This brings up an important point. Most major software vendors offer a SaaS licensing model. Traditionally, SaaS vendors have allowed subscribers to store their application data in the SaaS cloud. For example, Office 365 subscribers store email in the Office 365 cloud. The problem is most of the SaaS vendors have thus far done a bad job of giving subscribers a way to independently protect their data. As time goes on, two trends will begin to emerge.
One trend in data backup technologies is major SaaS vendors will begin to create APIs that vendors can use to build products for protecting the tenant data.
The other trend I expect to see -- and this is the more likely of the two -- is SaaS vendors are going to begin shifting tenant data storage to IaaS providers.
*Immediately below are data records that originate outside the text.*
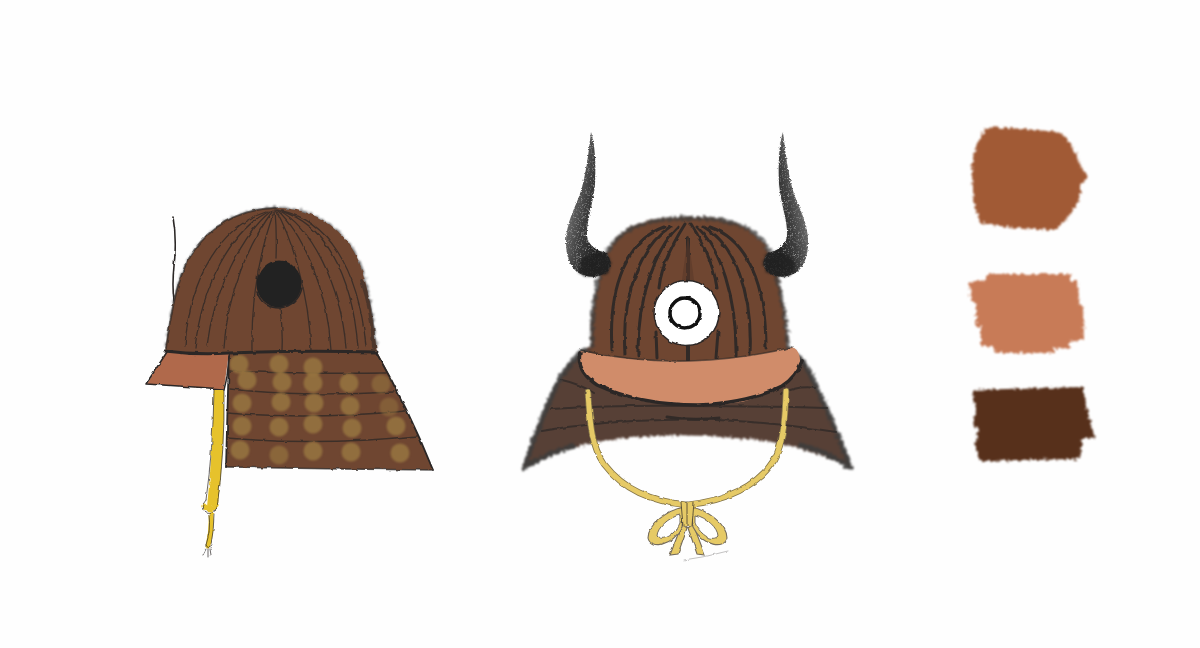
<!DOCTYPE html>
<html lang="en">
<head>
<meta charset="utf-8">
<title>Helmet concept sheet</title>
<style>
:root {
  --paper: #fefefe;
  --leather: #6f4631;
  --leather-shade: #5a3829;
  --guard: #574036;
  --peak: #b0694b;
  --peak-light: #d08c6a;
  --ink: #2b2726;
  --black: #222222;
  --charcoal: #3d3c3d;
  --stud: #967440;
  --cord: #e6c22c;
  --cord-pale: #e6ca66;
  --swatch-rust: #a15a35;
  --swatch-clay: #c87b57;
  --swatch-umber: #57301b;
}
html, body { margin: 0; background: var(--paper); overflow: hidden; }
svg { display: block; width: 1200px; height: 648px; }
filter { color-interpolation-filters: sRGB; }
.line { fill: none; stroke: var(--ink); stroke-linecap: round; stroke-linejoin: round; }
.smudge { fill: none; stroke: var(--charcoal); stroke-linecap: round; stroke-linejoin: round; }
.leather { fill: var(--leather); }
.guard { fill: var(--guard); }
.horn { fill: url(#horn-shade); }
.cord { fill: none; stroke-linecap: round; stroke-linejoin: round; }
</style>
</head>
<body>
<svg viewBox="0 0 1200 648" role="img" aria-label="Horned helmet seen from the side and the front, with three colour swatches">
  <defs>
    <filter id="pencil" x="-10%" y="-10%" width="120%" height="120%">
      <feTurbulence type="fractalNoise" baseFrequency="0.12" numOctaves="2" seed="4" result="noise"/>
      <feDisplacementMap in="SourceGraphic" in2="noise" scale="3" xChannelSelector="R" yChannelSelector="G"/>
      <feGaussianBlur stdDeviation="0.35"/>
    </filter>
    <filter id="chalk" x="-15%" y="-15%" width="130%" height="130%">
      <feTurbulence type="fractalNoise" baseFrequency="0.3" numOctaves="2" seed="9" result="noise"/>
      <feDisplacementMap in="SourceGraphic" in2="noise" scale="6" xChannelSelector="R" yChannelSelector="G"/>
      <feGaussianBlur stdDeviation="0.9"/>
    </filter>
    <filter id="grain" x="-15%" y="-10%" width="130%" height="120%">
      <feTurbulence type="fractalNoise" baseFrequency="0.6" numOctaves="2" seed="2" result="noise"/>
      <feColorMatrix in="noise" type="matrix" values="0 0 0 0 0.56  0 0 0 0 0.56  0 0 0 0 0.56  5 0 0 0 -2.7" result="specks"/>
      <feComposite in="specks" in2="SourceGraphic" operator="in" result="inside"/>
      <feMerge result="mix"><feMergeNode in="SourceGraphic"/><feMergeNode in="inside"/></feMerge>
      <feDisplacementMap in="mix" in2="noise" scale="3" xChannelSelector="R" yChannelSelector="G"/>
    </filter>
    <filter id="soft"><feGaussianBlur stdDeviation="0.9"/></filter>
    <linearGradient id="horn-shade" gradientUnits="userSpaceOnUse" x1="566" y1="230" x2="598" y2="236">
      <stop offset="0" stop-color="#6a6a6a"/>
      <stop offset="0.45" stop-color="#3f3f3f"/>
      <stop offset="1" stop-color="#242424"/>
    </linearGradient>
    <circle id="stud" r="9.5" fill="var(--stud)" opacity="0.88"/>
    <g id="horn">
      <path class="horn" d="M591 132C589 150 586 176 580 194C574 210 566 224 566 242C566 256 570 266 577 272C588 279 602 278 608 270Q614 262 606 253C598 251 588 246 587 236C586 222 593 205 595 184C596 162 595 145 591 132Z"/>
    </g>
    <path id="horn-root" d="M581 260Q590 251 606 252Q615 262 607 273Q590 281 579 272Z" fill="var(--black)" opacity="0.85"/>
    <g id="bow-loop">
      <path d="M684 507C668 510 648 524 648 538C650 549 672 547 682 527Z" fill="var(--cord-pale)" stroke="#756c5c" stroke-width="1.1"/>
      <path d="M680 515C669 517 657 528 657 536C662 542 674 536 680 523Z" fill="var(--paper)" stroke="#756c5c" stroke-width="1"/>
    </g>
  </defs>

  <rect width="1200" height="648" fill="var(--paper)"/>

  <g id="helmet-side">
    <path class="line" filter="url(#pencil)" d="M173 217Q177 240 174 266Q172 285 174 301" stroke-width="1.6"/>

    <g id="side-cord" filter="url(#pencil)">
      <path d="M214 388L224 388Q225 445 218 504L207 507Q213 450 214 388Z" fill="var(--cord)"/>
      <path class="cord" d="M204 506Q210 512 217 505M211 514Q212 530 208 546" stroke="var(--cord)" stroke-width="5"/>
      <path class="line" d="M214 390Q213 450 206 500M224 390Q225 450 217 508M206 500Q199 508 205 512Q213 514 217 508M209 515Q211 530 206 545M214 514Q214 530 211 545M206 545Q208 550 212 546M206 549L203 555M208 549L208 557M210 549L211 555" stroke-width="1" opacity="0.7"/>
    </g>

    <g id="side-neck-guard" filter="url(#pencil)">
      <path class="leather" d="M229 351L376 350Q408 408 433 470Q330 469 226 467Z"/>
      <path class="line" d="M229 354L226 467M376 352Q408 408 433 470" stroke-width="1.8"/>
      <path class="line" d="M230 371Q300 374 386 373M230 389Q300 397 394 392M228 413Q310 420 406 411M227 438Q320 446 417 436M226 467Q330 469 433 470" stroke-width="1.4" opacity="0.75"/>
    </g>

    <g id="side-studs" filter="url(#soft)">
      <use href="#stud" x="239" y="364"/><use href="#stud" x="279" y="364"/><use href="#stud" x="313" y="367"/>
      <use href="#stud" x="247" y="380"/><use href="#stud" x="282" y="382"/><use href="#stud" x="313" y="383"/><use href="#stud" x="349" y="383"/>
      <use href="#stud" x="381" y="384" opacity="0.7"/>
      <use href="#stud" x="242" y="403"/><use href="#stud" x="281" y="402"/><use href="#stud" x="314" y="403"/><use href="#stud" x="350" y="406"/>
      <use href="#stud" x="389" y="407" opacity="0.6"/>
      <use href="#stud" x="242" y="426"/><use href="#stud" x="279" y="427"/><use href="#stud" x="313" y="424"/><use href="#stud" x="352" y="428"/><use href="#stud" x="396" y="426"/>
      <use href="#stud" x="240" y="450"/><use href="#stud" x="279" y="455" opacity="0.8"/><use href="#stud" x="313" y="451"/><use href="#stud" x="351" y="452"/><use href="#stud" x="400" y="453"/>
    </g>

    <g id="side-peak" filter="url(#pencil)">
      <path d="M167 351L229 352L224 389L147 384Z" fill="var(--peak)"/>
      <path class="line" d="M167 352L146 384Q180 386 223 389M229 356Q228 375 224 390" stroke-width="1.5"/>
    </g>

    <g id="side-dome">
      <path class="smudge" filter="url(#chalk)" d="M168 345C171 325 175 300 182 279C197 237 231 210 276 209C321 210 350 237 361 270C370 300 372 325 375 346" stroke-width="4" opacity="0.8"/>
      <g filter="url(#pencil)">
        <path class="leather" d="M165 352C169 328 173 300 180 279C195 235 230 209 276 208C322 208 351 236 362 270C371 300 373 325 377 352Q330 350 229 354Z"/>
        <path class="line" d="M362 280Q373 312 374 348" stroke-width="4" opacity="0.5"/>
        <path class="line" d="M166 348C169 328 173 300 180 279C195 235 230 209 276 208" stroke-width="2" opacity="0.6"/>
        <g class="line" stroke-width="1.3" opacity="0.75">
          <path d="M266 212C222 226 190 275 185 346"/>
          <path d="M268 212C232 230 202 284 195 348"/>
          <path d="M270 212C243 234 213 292 207 346"/>
          <path d="M272 212C250 242 227 292 224 348"/>
          <path d="M274 212C262 245 251 290 252 350"/>
          <path d="M275 210Q277 235 276 258M280 308Q283 330 282 350"/>
          <path d="M276 210C290 235 309 290 311 350"/>
          <path d="M277 210C302 232 328 290 331 350"/>
          <path d="M278 210C311 226 341 285 346 348"/>
          <path d="M280 211C322 222 352 270 358 348"/>
          <path d="M282 211C326 220 358 265 366 346"/>
        </g>
        <path class="line" d="M165 351Q195 355 229 353Q300 350 377 352" stroke-width="3"/>
      </g>
    </g>
    <g filter="url(#pencil)">
      <ellipse cx="279" cy="284" rx="22.5" ry="23.5" fill="var(--black)"/>
      <path class="line" d="M257 292Q262 308 280 308Q298 305 302 288" stroke-width="1.5"/>
    </g>
  </g>

  <g id="helmet-front">
    <g id="front-neck-guard" filter="url(#chalk)">
      <path class="guard" d="M588 347Q572 358 560 376Q538 420 522 470Q572 441 640 437Q686 433 735 438Q800 441 853 470Q836 425 812 377Q805 357 788 347Z"/>
      <path class="smudge" d="M584 350Q570 362 559 380Q538 425 524 468Q548 453 574 446M791 350Q805 362 813 380Q835 425 851 468Q828 452 800 445" stroke-width="5" opacity="0.85"/>
    </g>
    <g class="line" filter="url(#pencil)" stroke-width="2" opacity="0.7">
      <path d="M562 380Q580 384 594 393M551 409Q620 405 684 406Q750 406 827 408M542 431Q600 421 664 420Q740 417 836 432M782 393Q800 385 815 388"/>
      <path d="M667 417Q690 421 720 418" stroke="var(--black)" stroke-width="3"/>
    </g>

    <g id="front-dome" filter="url(#chalk)">
      <path class="leather" d="M591 354C590 320 594 290 606 255C620 222 650 217 688 217C728 217 755 223 772 258C783 290 786 322 788 354Q690 370 591 354Z"/>
      <path class="smudge" d="M592 346C591 318 595 285 606 255C620 225 650 219 688 218C728 218 755 225 769 250M777 278Q786 315 788 348" stroke-width="4" opacity="0.75"/>
    </g>
    <g class="line" filter="url(#pencil)" stroke-width="3" opacity="0.9">
      <path d="M664 227C628 240 608 285 612 350"/>
      <path d="M670 227C643 244 621 292 625 354"/>
      <path d="M678 227C656 248 637 297 638 356"/>
      <path d="M685 224C673 243 661 265 659 288M656 332L657 358"/>
      <path d="M688 238V280M688 346V360" stroke-width="4"/>
      <path d="M691 224C703 243 714 265 717 288M718 332L716 358"/>
      <path d="M697 227C720 248 737 297 736 356"/>
      <path d="M704 227C734 244 753 292 750 354"/>
      <path d="M710 227C748 240 766 285 766 348"/>
    </g>
    <path d="M688 235L694 280H682Z" fill="var(--leather-shade)" opacity="0.6"/>

    <g id="badge" filter="url(#pencil)">
      <circle cx="686.5" cy="313" r="32.5" fill="#ffffff" stroke="var(--ink)" stroke-width="1.4"/>
      <circle cx="685" cy="313" r="15" fill="none" stroke="#111111" stroke-width="3.5"/>
    </g>

    <g id="front-peak" filter="url(#pencil)">
      <path d="M580 351Q632 362 690 361Q746 359 793 347Q801 352 800 364Q788 390 742 402Q690 410 636 400Q590 388 579 366Z" fill="var(--peak-light)"/>
      <path class="line" d="M581 350Q630 362 690 361Q745 359 793 347" stroke-width="1.6" opacity="0.6"/>
      <path class="line" d="M580 353Q576 371 597 385Q640 405 698 405Q752 402 782 386Q796 377 802 361" stroke="#111111" stroke-width="3.5"/>
    </g>

    <g id="horns">
      <g filter="url(#grain)">
        <use href="#horn"/>
        <use href="#horn" transform="translate(1374 0) scale(-1 1)"/>
      </g>
      <g filter="url(#chalk)">
        <use href="#horn-root"/>
        <use href="#horn-root" transform="translate(1374 0) scale(-1 1)"/>
      </g>
    </g>

    <g id="front-cord" filter="url(#pencil)">
      <path class="cord" d="M588 393C590 425 592 447 604 464C624 490 650 501 687 505C726 501 758 486 774 460C784 442 785 418 786 391" stroke="#85764a" stroke-width="6.5"/>
      <path class="cord" d="M588 393C590 425 592 447 604 464C624 490 650 501 687 505C726 501 758 486 774 460C784 442 785 418 786 391" stroke="var(--cord-pale)" stroke-width="4.8"/>
      <g stroke="#756c5c" stroke-width="1.1" fill="var(--cord-pale)">
        <path d="M682 524L670 555L678 554L687 528Z"/>
        <path d="M688 528L697 554L705 555L693 524Z"/>
      </g>
      <use href="#bow-loop"/>
      <use href="#bow-loop" transform="translate(1375 0) scale(-1 1)"/>
      <path d="M681 503H694L692 526H683Z" fill="var(--cord-pale)"/>
      <path class="line" d="M681 502L683 526M687 502V526M694 502L692 526" stroke-width="1" opacity="0.7"/>
      <path class="line" d="M684 560Q707 557 728 551" stroke-width="0.8" opacity="0.35"/>
    </g>
  </g>

  <g id="swatches" filter="url(#chalk)">
    <path fill="var(--swatch-rust)" d="M988 127Q1028 129 1058 132Q1070 137 1073 149Q1079 158 1081 168L1088 176L1081 186Q1081 200 1074 208Q1068 220 1055 230Q1010 229 981 223Q973 211 973 188Q968 149 988 127Z"/>
    <path fill="var(--swatch-clay)" d="M969 282L986 280V274L1070 274V281H1078L1079 304L1083 307L1084 339L1069 342V348L1054 349V353L995 353V347L981 346V328L976 326V305L971 300Z"/>
    <path fill="var(--swatch-umber)" d="M972 390L1083 387L1086 407L1089 417L1095 438L1082 438L1080 459L980 461L975 447L978 429L973 424L976 410Z"/>
  </g>
</svg>
</body>
</html>
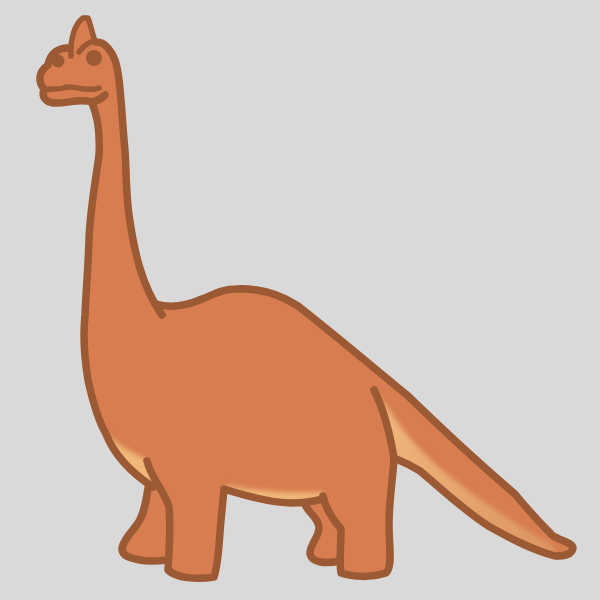
<!DOCTYPE html>
<html lang="en">
<head>
<meta charset="utf-8">
<title>Long-necked dinosaur</title>
<style>
:root { --backdrop: #d9d9d9; --skin: #d77d4f; --outline: #9c5a34; --belly: #efb878; }
html, body { margin: 0; width: 600px; height: 600px; overflow: hidden; background: var(--backdrop); }
svg { display: block; }
.skin { fill: var(--skin); }
.belly { fill: var(--belly); }
.line { fill: none; stroke: var(--outline); stroke-width: 7.5; stroke-linecap: round; stroke-linejoin: round; }
.thin { stroke-width: 5.5; }
.eye { fill: var(--outline); }
</style>
</head>
<body>
<svg width="600" height="600" viewBox="0 0 600 600" role="img" aria-label="Orange long-necked dinosaur standing in profile">
  <defs>
    <filter id="soft" x="-20%" y="-40%" width="140%" height="180%"><feGaussianBlur stdDeviation="2.5"/></filter>
    <linearGradient id="tail-shade" gradientUnits="userSpaceOnUse" x1="390" y1="430" x2="550" y2="550">
      <stop offset="0" stop-color="#efb47a"/>
      <stop offset="1" stop-color="#dd9562"/>
    </linearGradient>
    <path id="far-front-leg" d="M148 484C146 500 144 514 138 523C131 533 122 542 122 549C122 556 130 558 140 560C150 562 160 561 172 560L172 500Z"/>
    <path id="far-back-leg" d="M305 503C310 514 319 519 319 528C319 537 309 546 310 554C312 563 326 564 342 561L342 520L323 496Z"/>
    <path id="tail" d="M374 370L407 395C440 427 482 466 515 494C528 510 540 523 552 535C560 541 572 542 573 548C572 555 564 556 555 556C530 549 510 538 490 527C467 513 444 491 420 471C412 466 404 462 394 458Q390 424 374 390Z"/>
    <path id="body" d="M92 103C98 117 100 137 99 155C95 185 90 210 89 240C88 270 86 290 85 315C83 335 84 356 88 380C93 403 98 420 106 434C114 454 130 472 153 487C160 493 166 500 169 507C171 530 169 550 168 570C176 578 197 580 214 577C219 562 219 540 221 520L224 489C246 496 270 503 292 503C305 503 315 501 323 498C328 510 333 520 341 529C341 545 339 560 341 573C353 577 370 578 386 573C393 567 389 545 389 525C389 500 393 478 394 458C390 434 384 410 374 390L407 395L374 370C350 350 325 327 298 306C278 293 257 288 236 289C223 289 215 294 202 299C188 305 172 309 156 304C141 277 134 250 129 215C125 185 127 165 124 140C122 115 121 96 119 80C117 63 114 55 108 48C102 41 96 41 90 44L70 48C58 47 48 53 47 65C38 72 37 82 43 88C40 97 46 102 53 103C67 105 78 98 92 103Z"/>
    <clipPath id="body-clip"><use href="#body"/></clipPath>
    <clipPath id="tail-clip"><use href="#tail"/></clipPath>
  </defs>

  <rect width="600" height="600" fill="var(--backdrop)"/>

  <g id="far-legs">
    <use href="#far-front-leg" class="skin"/>
    <use href="#far-back-leg" class="skin"/>
    <path class="line" d="M148 488C146 502 144 514 138 523C131 533 122 542 122 549C122 556 130 558 140 560C150 562 158 561 168 560"/>
    <path class="line" d="M305 505C310 514 319 519 319 528C319 537 309 546 310 554C312 563 326 564 340 561"/>
  </g>

  <g id="tail-part">
    <use href="#tail" class="skin"/>
    <g clip-path="url(#tail-clip)">
      <path fill="url(#tail-shade)" filter="url(#soft)" d="M380 396C394 418 410 442 434 463C465 490 500 515 556 548L550 562L480 535L420 482L390 465Z"/>
    </g>
  </g>

  <g id="torso">
    <use href="#body" class="skin"/>
    <g clip-path="url(#body-clip)">
      <path class="belly" filter="url(#soft)" d="M98 426C113 442 130 452 146 459L156 488L140 492L104 450Z"/>
      <path class="belly" filter="url(#soft)" d="M225 485C250 490 285 494 324 492L324 507L288 510L225 498Z"/>
    </g>
  </g>

  <g id="body-outline" class="line">
    <path d="M92 103C98 117 100 137 99 155C95 185 90 210 89 240C88 270 86 290 85 315C83 335 84 356 88 380C93 403 98 420 106 434C114 454 130 472 153 487"/>
    <path d="M147 461C151 478 165 492 169 507C171 530 169 550 168 570C176 578 197 580 214 577C219 562 219 540 221 520L224 489C246 496 270 503 292 503C305 503 315 501 323 499"/>
    <path d="M323 496C326 510 333 520 341 529C341 545 339 560 341 573C353 577 370 578 386 573C393 567 389 545 389 525C389 500 393 478 394 458C390 434 384 410 374 390"/>
    <path d="M394 458C404 462 412 466 420 471C444 491 467 513 490 527C510 538 530 549 555 556C564 556 572 555 573 548C572 542 560 541 552 535C540 523 528 510 515 494C482 466 440 427 407 395C374 368 335 335 298 306C278 293 257 288 236 289C223 289 215 294 202 299C188 305 172 309 156 304"/>
    <path d="M162 315C141 285 134 250 129 215C125 185 127 165 124 140C122 115 121 96 119 80C117 63 114 55 108 48C104 43 100 42 96 42"/>
  </g>

  <g id="head">
    <path class="skin" d="M71 55C70 38 75 24 83 18L88 18L95 40L80 52Z"/>
    <path class="line thin" d="M71 56C70 38 75 24 83 18L88 18C91 26 92 33 95 41C88 42 84 46 79 52"/>
    <path class="line" d="M70 48C58 47 50 54 48 65C38 72 38 82 44 89C41 97 46 102 53 103C67 104 78 98 92 102C97 101 102 98 105 95"/>
    <path class="line thin" d="M45 90C52 88 57 90 63 88C74 84 84 93 99 88"/>
    <circle class="eye" cx="58" cy="61" r="6.5"/>
    <circle class="eye" cx="94" cy="58" r="8"/>
  </g>
</svg>
</body>
</html>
A subscriber might, for instance, use a particular SaaS application, but store the data that's associated with the application on AWS Simple Storage Service or another popular cloud storage platform. This would not only make it easier for subscribers to protect their own data, it would also reduce the SaaS vendor's cost, because it would no longer have to provide storage for tenant data.
A slice of GDPR and BC/DR
I also predict regulations such as the General Data Protection Regulation are going to force backup vendors to take a compliance-first approach to developing data backup technologies. If that prediction ends up being true, then we can expect to see backup vendors developing stronger audit logging, e-discovery and data lifecycle management platforms, as well as supergranular role-based access control engines.
In 2028, I don't think we will be talking about backup and disaster recovery. Although backup and disaster recovery are currently separate technologies, a convergence between the two has already begun. In 2028, every backup product will be, first and foremost, a disaster recovery and business continuity platform. Traditional restorations are likely to devolve into little more than data version controls. Look for backup and disaster recovery platforms to place most of their emphasis on providing continuity of business through multilayer redundancy across numerous availability zones.